02 August 2012
My potato salad recipe is one I can brag about and say it's the best because it isn't my own; it's my mother's. It wasn't just my opinion. All my life, everyone who tasted my mother's potato salad declared it the best they'd ever had and wanted to know the secret. She always said "There's no secret. It's just the typical potato salad ingredients."
Of course, she had no recipe. So one day when I was a teenager I grabbed pen and paper and settled in to watch her make it. As she finished chopping each ingredient, I measured it and wrote it down. Later I compared it to recipes in her vast collection of cookbooks that she read like novels and noted the differences.

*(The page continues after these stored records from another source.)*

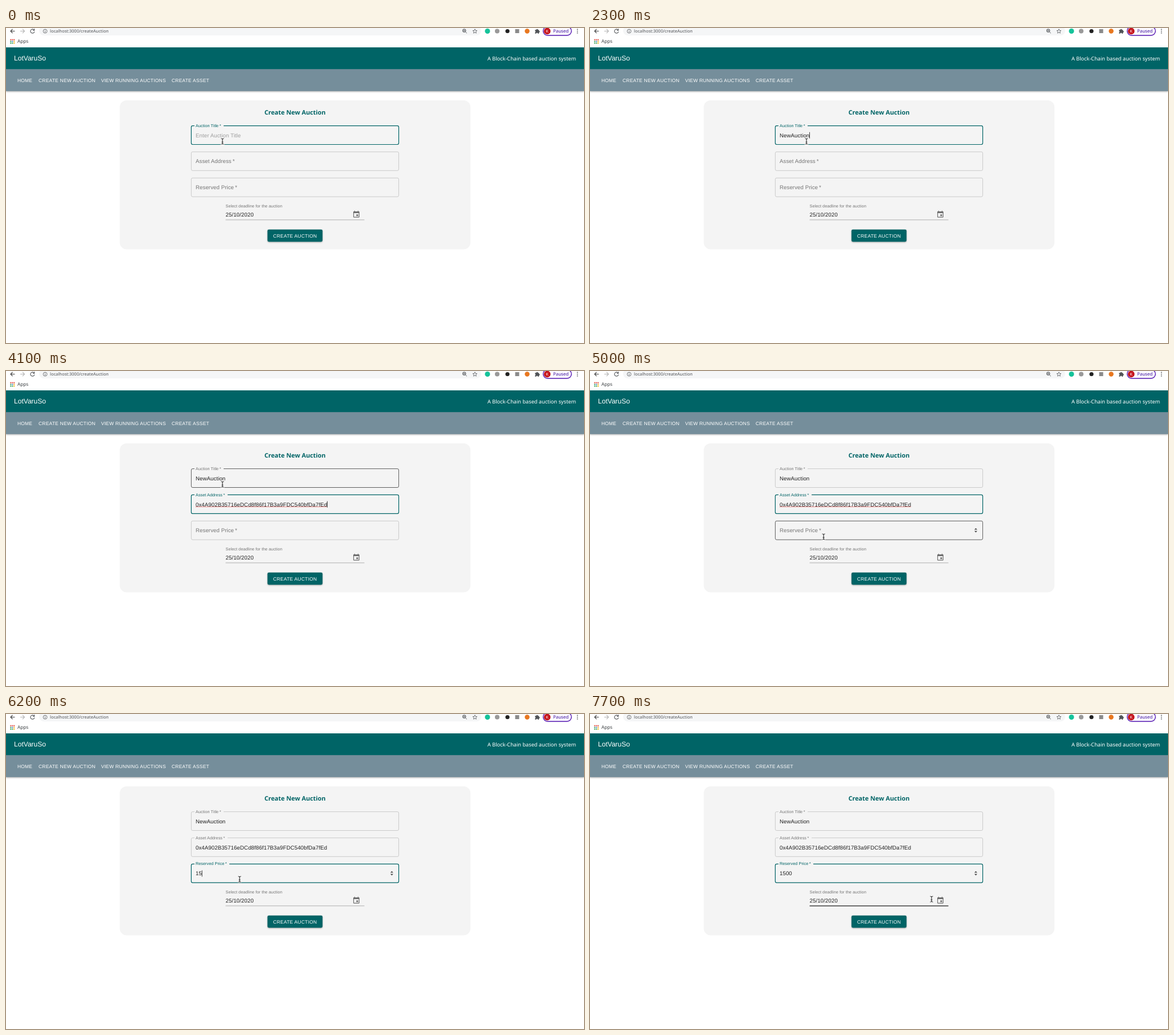
An HTML page for the animation above (8 s loop, 1012 px wide and 553 px high).

```html
<!DOCTYPE html>
<html lang="en">
<head>
<meta charset="utf-8">
<title>Create New Auction</title>
<style>
  html, body { margin: 0; width: 100%; height: 100%; overflow: hidden; background: #fff; }
  svg { display: block; width: 100%; height: 100%; --teal: #006466; }
  text { font-family: "Liberation Sans", Arial, sans-serif; text-rendering: geometricPrecision; white-space: pre; }
  .ui { font-family: "Noto Sans", "Open Sans", sans-serif; }
  .body { font-size: 9.64px; letter-spacing: .00938em; fill: #212121; }
  .small { font-size: 7.23px; letter-spacing: .00938em; }
  .muted { fill: #757575; }
  .hint { fill: #9f9f9f; }
  .button { font-size: 8.43px; letter-spacing: .02857em; fill: #fff; }
  .line { fill: none; stroke: #55585c; stroke-width: 1.1; }
  .frame { fill: none; stroke: #bdbdbd; stroke-width: .75; }
  .hover .frame { stroke: #2b2b2b; }
  .focus .frame { stroke: var(--teal); stroke-width: 1.2; }
  .focus .label { fill: var(--teal); }
  .deadline { stroke: #929292; stroke-width: .7; }
  .deadline.hover { stroke: #1c1c1c; stroke-width: 1.2; }
  .nav { filter: drop-shadow(0 1.5px 1.6px rgba(0,0,0,.32)); }
  .raised { filter: drop-shadow(0 1px 1px rgba(0,0,0,.32)); }
</style>
</head>
<body>
<svg viewBox="0 0 1012 553" xmlns="http://www.w3.org/2000/svg">
  <!-- browser toolbar -->
  <rect x="58" y="-3" width="774" height="16" rx="8" fill="#f5f6f7"/>
  <g class="line">
    <path d="M15.5 5.5H8M11.5 2L8 5.5L11.5 9" stroke="#444"/>
    <path d="M25 5.5H32.5M29 2L32.5 5.5L29 9" stroke="#b5b5b5"/>
    <path d="M49 3.3A3.5 3.5 0 1 0 49.8 6.3M49.7 1.3V4.2H46.8"/>
    <circle cx="68.5" cy="5.6" r="3.4" stroke-width=".8"/>
    <path d="M68.5 5.2V7.6M68.5 3.4V4.3" stroke-width=".9"/>
    <circle cx="802.3" cy="4.6" r="2.6"/>
    <path d="M804.2 6.5L807 9.3M801 4.6H803.6M802.3 3.3V5.9" stroke-width=".9"/>
    <path d="M821 1.8L822.1 4.4L824.8 4.6L822.7 6.4L823.4 9.1L821 7.6L818.6 9.1L819.3 6.4L817.2 4.6L819.9 4.4Z" stroke-width=".8"/>
  </g>
  <circle cx="843" cy="5.5" r="4.5" fill="#15c39a"/>
  <circle cx="860" cy="5.5" r="4" fill="#999"/>
  <circle cx="878" cy="5.5" r="3.6" fill="#222"/>
  <rect x="891.5" y="2" width="7" height="7" fill="#8b8b8b"/>
  <circle cx="912.5" cy="5.5" r="4.2" fill="#e8771f"/>
  <path d="M926.3 3.2H928.5A1.4 1.4 0 0 1 931.3 3.2H933.2V5A1.4 1.4 0 0 1 933.2 7.8V9.8H931.2A1.4 1.4 0 0 0 928.4 9.8H926.3V7.7A1.3 1.3 0 0 0 926.3 5.2Z" fill="#505357"/>
  <rect x="940.5" y="-2.5" width="49.5" height="15.5" rx="7.75" fill="#fbf9ff" stroke="#5214b0" stroke-width="1.4"/>
  <circle cx="947.6" cy="5.5" r="5.8" fill="#c5141c"/>
  <text x="947.6" y="8" font-size="7" fill="#fff" text-anchor="middle">K</text>
  <text class="ui" x="958" y="8.3" font-size="7.85" fill="#3d0f9c">Paused</text>
  <g fill="#505357"><circle cx="1000.5" cy="2.5" r=".9"/><circle cx="1000.5" cy="5.6" r=".9"/><circle cx="1000.5" cy="8.7" r=".9"/></g>
  <text class="ui" x="77" y="8.3" font-size="7.53" fill="#505357">localhost:3000/createAuction</text>
  <g id="apps"></g>
  <text class="ui" x="20" y="26.3" font-size="8.2" fill="#3c4043">Apps</text>

  <!-- page header -->
  <rect class="nav" y="72" width="1012" height="38.8" fill="#758e9b"/>
  <rect y="34" width="1012" height="38.2" fill="var(--teal)"/>
  <text x="14" y="57.4" font-size="12.05" fill="#fff">LotVaruSo</text>
  <text class="ui" x="998" y="56.8" font-size="9.2" fill="#fff" text-anchor="end">A Block-Chain based auction system</text>
  <g class="button">
    <text x="20" y="94.6">HOME</text>
    <text x="57" y="94.6">CREATE NEW AUCTION</text>
    <text x="166.4" y="94.6">VIEW RUNNING AUCTIONS</text>
    <text x="290" y="94.6">CREATE ASSET</text>
  </g>

  <!-- form -->
  <rect x="199.2" y="127" width="614" height="261.5" rx="12" fill="#f4f4f4"/>
  <text class="ui" x="506" y="151.7" font-size="10.8" font-weight="700" fill="var(--teal)" text-anchor="middle">Create New Auction</text>
  <g id="fields"></g>
  <path id="spinner" d="M672.9 278.4L675.5 275.7L678.1 278.4ZM672.9 280.8L675.5 283.5L678.1 280.8Z" fill="#4a4a4a"/>
  <path id="spelling" fill="none" stroke="#e5413d" stroke-width=".9" stroke-dasharray="1.3 .7"/>
  <text class="small muted" x="384.5" y="315.2">Select deadline for the auction</text>
  <text class="body" x="384.5" y="330.6">25/10/2020</text>
  <path id="deadline" d="M384.5 336.8H627.5"/>
  <path transform="translate(606.2 320.1) scale(.602)" fill="#6f6f6f" d="M17 12h-5v5h5v-5zM16 1v2H8V1H6v2H5c-1.11 0-2 .9-2 2v14c0 1.1.89 2 2 2h14c1.1 0 2-.9 2-2V5c0-1.1-.9-2-2-2h-1V1h-2zm3 18H5V8h14v11z"/>
  <rect class="raised" x="457.8" y="353.8" width="96.4" height="21.4" rx="2.4" fill="var(--teal)"/>
  <text class="button" x="506" y="367.6" text-anchor="middle">CREATE AUCTION</text>

  <rect id="caret" width=".8" height="11" fill="#111"/>
  <g id="mouse" fill="none" stroke-linecap="round">
    <path id="beam" d="M-2.2 -5Q0 -5 0 -3.6Q0 -5 2.2 -5M0 -3.6V3.6M-2.2 5Q0 5 0 3.6Q0 5 2.2 5" stroke="#fff" stroke-width="2.4"/>
    <use href="#beam" style="display:none"/>
    <path d="M-2.2 -5Q0 -5 0 -3.6Q0 -5 2.2 -5M0 -3.6V3.6M-2.2 5Q0 5 0 3.6Q0 5 2.2 5M-1 1.2H1" stroke="#222" stroke-width="1.1"/>
  </g>
</svg>
<script>
const LOOP = 8000, LEFT = 324, RIGHT = 688, TEXT_X = 332;
const byId = id => document.getElementById(id);

function add(parent, tag, attrs = {}, text = '') {
  const node = document.createElementNS('http://www.w3.org/2000/svg', tag);
  for (const key in attrs) node.setAttribute(key, attrs[key]);
  node.textContent = text;
  return parent.appendChild(node);
}

const appColors = ['#e04a3f', '#e04a3f', '#e04a3f', '#34a058', '#4285f4', '#f2b51d', '#34a058', '#34a058', '#f2b51d'];
appColors.forEach((fill, i) =>
  add(byId('apps'), 'rect', { x: 7.3 + i % 3 * 3, y: 19.6 + Math.floor(i / 3) * 3, width: 2, height: 2, fill }));

// Rounded outline, left open between 330 and gapEnd when the label floats.
function outline(top, gapEnd) {
  const r = 2.4, l = LEFT + .4, e = RIGHT - .4, t = top + .4, b = top + 33.3;
  const sides = `H${e - r}Q${e} ${t} ${e} ${t + r}V${b - r}Q${e} ${b} ${e - r} ${b}` +
    `H${l + r}Q${l} ${b} ${l} ${b - r}V${t + r}Q${l} ${t} ${l + r} ${t}`;
  return gapEnd ? `M${gapEnd} ${t}${sides}H330` : `M${l + r} ${t}${sides}Z`;
}

function makeField(name, top, gapEnd, label, hint) {
  const group = add(byId('fields'), 'g');
  const frame = add(group, 'path');
  frame.setAttribute('class', 'frame');
  const labelNode = add(group, 'text', { x: TEXT_X }, label + '\u2009*');
  const value = add(group, 'text', { x: TEXT_X, y: top + 20.5 });
  return {
    top, value,
    draw(state) {
      const focused = state.focus === name, text = state[name];
      const floating = focused || text !== '';
      group.setAttribute('class', focused ? 'focus' : state.hover === name ? 'hover' : '');
      frame.setAttribute('d', outline(top, floating && gapEnd));
      labelNode.setAttribute('class', `label muted ${floating ? 'small' : 'body'}`);
      labelNode.setAttribute('y', top + (floating ? 2.5 : 20));
      if (!floating) labelNode.style.fill = '#757575';
      else labelNode.style.fill = '';
      value.textContent = text || (focused ? hint : '');
      value.setAttribute('class', 'body');
      value.style.fill = text ? '' : '#9f9f9f';
    }
  };
}

const fields = {
  title: makeField('title', 171.2, 381, 'Auction Title', 'Enter Auction Title'),
  asset: makeField('asset', 217, 388, 'Asset Address', 'Enter Address of the asset you wish to sell'),
  price: makeField('price', 262.9, 391, 'Reserved Price', 'Enter Reserved Price for asset')
};

// Each step lists only what changes.
const steps = [
  [0, { title: '', asset: '', price: '', focus: 'title', hover: 'title', caret: false, mouse: [379, 199] }],
  [200, { caret: true }],
  [300, { title: 'N' }],
  [700, { title: 'Ne' }],
  [800, { title: 'New' }],
  [1400, { title: 'NewA' }],
  [1700, { title: 'NewAu' }],
  [1800, { title: 'NewAuc' }],
  [2000, { title: 'NewAuct' }],
  [2200, { title: 'NewAuctio' }],
  [2300, { title: 'NewAuction' }],
  [3500, { focus: 'asset', caret: false }],
  [4100, { asset: '0x4A902B35716eDCd8f86f17B3a9FDC540bfDa7fEd', caret: true }],
  [4700, { hover: '', caret: false, mouse: [410, 318] }],
  [5000, { hover: 'price', mouse: [409, 291] }],
  [5600, { focus: 'price', caret: true, mouse: [409, 290] }],
  [5900, { caret: false }],
  [6200, { price: '15', caret: true }],
  [6500, { price: '150' }],
  [6800, { price: '1500' }],
  [7300, { hover: '', caret: false, mouse: [490, 317] }],
  [7700, { hover: 'deadline', mouse: [598, 325] }]
];

const show = (id, visible) => byId(id).setAttribute('visibility', visible ? 'visible' : 'hidden');

function draw(state) {
  Object.values(fields).forEach(field => field.draw(state));
  const { top, value } = fields[state.focus];
  const width = state[state.focus] ? value.getComputedTextLength() : 0;

  byId('caret').setAttribute('x', TEXT_X + width - .1);
  byId('caret').setAttribute('y', top + 11.6);
  show('caret', state.caret);

  byId('spelling').setAttribute('d', `M${TEXT_X} ${top + 21.5}h${width}`);
  show('spelling', state.focus === 'asset' && state.asset);
  show('spinner', state.focus === 'price' || state.hover === 'price');
  byId('deadline').setAttribute('class', state.hover === 'deadline' ? 'deadline hover' : 'deadline');
  byId('mouse').setAttribute('transform', `translate(${state.mouse})`);
}

const start = performance.now();
let current = -1;
function tick() {
  const time = Math.max(0, performance.now() - start) % LOOP;
  const index = steps.filter(([at]) => at <= time).length - 1;
  if (index !== current) {
    current = index;
    draw(Object.assign({}, ...steps.slice(0, index + 1).map(([, change]) => change)));
  }
  requestAnimationFrame(tick);
}
tick();
</script>
</body>
</html>
```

The main differences were that she: 1) cooked the potatoes whole and unpeeled, 2) created layers of flavor as she went along rather than making a dressing and 3) used only Hellmann's/Best Foods real mayonnaise, never Miracle Whip or sour cream.
If you've been reading Delightful Repast for any length of time, you know I'm all about organic; still, I buy that mayo! Let's all write to the company and tell them to go organic! And do leave a comment and tell me what you like in your potato salad.
Perfect Potato Salad
(Makes 12 very generous servings)
5 pounds russet potatoes
6 large eggs
5 tablespoons sweet pickle juice
1 teaspoon salt
1/2 teaspoon coarsely ground black pepper
1/4 cup chopped fresh parsley or 2 tablespoons parsley flakes
1/2 cup finely chopped celery
1/2 cup finely chopped sweet pickles
1/2 cup finely chopped red bell pepper, patted dry
1/4 cup very finely chopped onion, rinsed and patted dry
2 cups real mayonnaise
3 teaspoons coarse "country" Dijon mustard
1 Cook potatoes whole with skins on in boiling, salted (1 tablespoon) water in covered 5-quart Dutch oven for about 40 minutes; drain immediately. Cool for about 45 minutes, then peel and cube. Put back in pan to mix.
2 Meanwhile, to hard-cook eggs, place eggs in 3-quart saucepan and cover with cold water to at least one inch above eggs. Bring to a rapid boil; remove from heat and cover tightly with lid. Let stand for 18 minutes. Cool at once in cold water.
3 Sprinkle sweet pickle juice over the cubed potatoes; stir. Add salt, pepper and parsley flakes (or parsley); stir. Add celery, pickles, bell pepper and onion; stir. Add mayonnaise and mustard, and sort of stir them together on top of everything else to mix well before stirring the combination into the other ingredients. (Note: Rinsing the onion takes a bit of the "bite" out of it and makes it edible to some people who normally can't eat raw onion.)
4 Use egg slicer to slice eggs. Reserve 7 slices for garnish, then roughly chop remaining slices and add to salad. Taste and adjust seasoning. Transfer salad to 3-quart serving dish, garnish, cover, and refrigerate for at least 4 hours (I prefer to make it the day before).